Reindeer and language revitalization: Inuit students visit Finland's Sami people
'We still have our culture going, and Inuit and Sami are working to strengthen [it]'
It was the first time college student Trudy Tulugarjuk travelled outside of Canada.
"It was cool to see the outside world for the first time," said Tulugarjuk, a first-year student at Nunavut Sivuniksavut, an Ottawa-based college for Inuit studies.
Fourteen first-year students flew across the Atlantic this month for a cultural exchange with Finland's Indigenous Sami people, as a part of the school's program.
The students started their trip in the capital Helsinki, visiting the parliament and the University of Helsinki where they met with professors of Indigenous studies and languages. They got to tease their taste buds with Finnish foods, stay with local families, and hold performances to share Inuit and Sami culture.
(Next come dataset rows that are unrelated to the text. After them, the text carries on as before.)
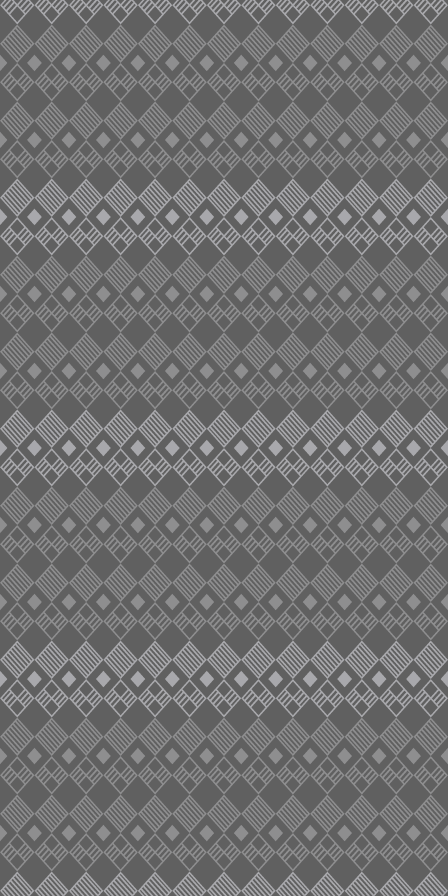
Give the GLSL for this pattern, as a WebGL 1 fragment shader.

```glsl
precision highp float;

uniform vec2 u_resolution;

// Parallel lines that include the zero line, as a hard mask
float hatch(float x, float count, float halfWidth) {
  float d = abs(fract(x * count + 0.5) - 0.5) / count;
  return step(d, halfWidth);
}

// Large diamond filled with lines falling to the right
float hatchedDiamond(vec2 q, float border) {
  return max(border, hatch(q.y + 0.5, 7.0, 0.034));
}

// Diamond split in four, with hatching in the left and right quarters
float quarteredDiamond(vec2 q, float border) {
  float cross = step(min(abs(q.x), abs(q.y)), 0.03);
  float sides = step(0.0, q.x * q.y);
  return max(max(border, cross), sides * hatch(q.x, 6.0, 0.036));
}

vec3 bands(vec2 p) {
  // Skewed lattice whose unit cells are the diamonds
  float across = p.x * 26.0;
  float down = -p.y * 4.0 / 0.1719;
  vec2 st = 0.5 * vec2(across + down, across - down);
  vec2 cell = floor(st + 0.5);
  vec2 q = st - cell;

  float level = cell.x - cell.y;
  float kind = mod(level, 4.0);
  float band = floor((level + 1.0) / 4.0);
  float reach = max(abs(q.x), abs(q.y));
  float border = step(0.44, reach);

  float ink = 0.0;
  if (kind < 0.5) ink = step(reach, 0.215);
  else if (kind < 1.5) ink = quarteredDiamond(q, border);
  else if (kind > 2.5) ink = hatchedDiamond(q, border);

  // Every third band is brighter
  float bright = 1.0 - step(0.5, mod(band, 3.0));
  vec3 thread = mix(vec3(0.555, 0.555, 0.56), vec3(0.66, 0.66, 0.675), bright);
  return mix(vec3(0.375), thread, ink);
}

void main() {
  // Average a 4 by 4 grid inside each pixel for smooth edges
  vec3 sum = vec3(0.0);
  for (int j = 0; j < 4; j++) {
    for (int i = 0; i < 4; i++) {
      vec2 jitter = (vec2(float(i), float(j)) - 1.5) / 4.0;
      vec2 pos = gl_FragCoord.xy + jitter - vec2(0.0, 0.5 * u_resolution.y);
      sum += bands(pos / u_resolution.x);
    }
  }
  gl_FragColor = vec4(sum / 16.0, 1.0);
}
```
But the most memorable was their visit to Inari Village, a small community that's home to many Sami, the Indigenous people who live throughout Finland, Norway, Sweden and Russia.
"The highlight was when we went to see a reindeer herder and we got to pet some reindeer and just hang out with them," said Tulugarjuk.
"[It's] kinda like a once in a lifetime," said Ipeelie, who also enjoyed visiting the home of a Sami reindeer herder.
Students say it was the similarities between the two Indigenous groups that left an impression.
"Sami people are very similar to us, even their land is very similar, except the fact that they have trees," said Tulugarjuk. "Our languages are very important."
Students learned about Sami governance, broadcasting, and language revitalization because a few of the 10 Sami dialects are considered endangered.
"Sometimes Inuit are made out to be that we're the only ones that are struggling," said Ipeelie.
"We still have our culture going, and Inuit and Sami are working to strengthen [it]. It's still alive."
With files from Angela Hill